*AIM OF THE EXERCISE:* What is needed is a copy of each line in the listing that contains "note".

*DATA FOR THIS TASK:*
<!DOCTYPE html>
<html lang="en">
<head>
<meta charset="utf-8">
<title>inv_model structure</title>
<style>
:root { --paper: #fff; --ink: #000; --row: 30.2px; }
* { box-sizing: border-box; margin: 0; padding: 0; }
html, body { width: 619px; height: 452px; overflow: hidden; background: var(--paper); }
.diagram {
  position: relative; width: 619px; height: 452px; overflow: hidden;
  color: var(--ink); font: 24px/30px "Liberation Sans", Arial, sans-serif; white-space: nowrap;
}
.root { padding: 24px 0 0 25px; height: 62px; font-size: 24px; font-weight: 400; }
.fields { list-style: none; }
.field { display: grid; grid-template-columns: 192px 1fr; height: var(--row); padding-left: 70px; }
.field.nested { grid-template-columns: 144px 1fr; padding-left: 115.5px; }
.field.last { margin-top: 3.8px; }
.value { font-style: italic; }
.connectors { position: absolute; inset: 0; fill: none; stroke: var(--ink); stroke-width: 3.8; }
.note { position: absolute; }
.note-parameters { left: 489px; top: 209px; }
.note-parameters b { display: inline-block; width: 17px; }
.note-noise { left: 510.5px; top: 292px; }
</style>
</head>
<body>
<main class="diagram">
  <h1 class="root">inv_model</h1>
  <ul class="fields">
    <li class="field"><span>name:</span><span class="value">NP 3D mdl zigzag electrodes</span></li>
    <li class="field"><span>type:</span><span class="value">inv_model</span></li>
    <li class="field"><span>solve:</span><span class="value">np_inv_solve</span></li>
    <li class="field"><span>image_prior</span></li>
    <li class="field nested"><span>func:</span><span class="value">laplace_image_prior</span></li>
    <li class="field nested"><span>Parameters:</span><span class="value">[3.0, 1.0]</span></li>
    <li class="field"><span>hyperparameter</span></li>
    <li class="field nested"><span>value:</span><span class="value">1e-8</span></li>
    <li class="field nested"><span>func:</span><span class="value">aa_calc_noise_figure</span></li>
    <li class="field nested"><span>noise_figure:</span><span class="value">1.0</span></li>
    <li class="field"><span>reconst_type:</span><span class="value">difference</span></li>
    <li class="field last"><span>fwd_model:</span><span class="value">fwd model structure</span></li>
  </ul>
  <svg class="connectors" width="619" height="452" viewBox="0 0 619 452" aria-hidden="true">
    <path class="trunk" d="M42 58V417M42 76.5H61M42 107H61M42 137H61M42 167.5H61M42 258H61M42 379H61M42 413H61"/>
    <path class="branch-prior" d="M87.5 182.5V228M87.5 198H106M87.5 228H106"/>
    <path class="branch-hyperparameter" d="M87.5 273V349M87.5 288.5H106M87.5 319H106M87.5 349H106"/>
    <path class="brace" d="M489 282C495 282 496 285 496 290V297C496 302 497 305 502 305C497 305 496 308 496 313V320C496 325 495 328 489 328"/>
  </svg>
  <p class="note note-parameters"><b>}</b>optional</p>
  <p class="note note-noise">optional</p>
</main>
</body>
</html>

*THE COMPLETED TASK:*
.note { position: absolute; }
.note-parameters { left: 489px; top: 209px; }
.note-parameters b { display: inline-block; width: 17px; }
.note-noise { left: 510.5px; top: 292px; }
  <p class="note note-parameters"><b>}</b>optional</p>
  <p class="note note-noise">optional</p>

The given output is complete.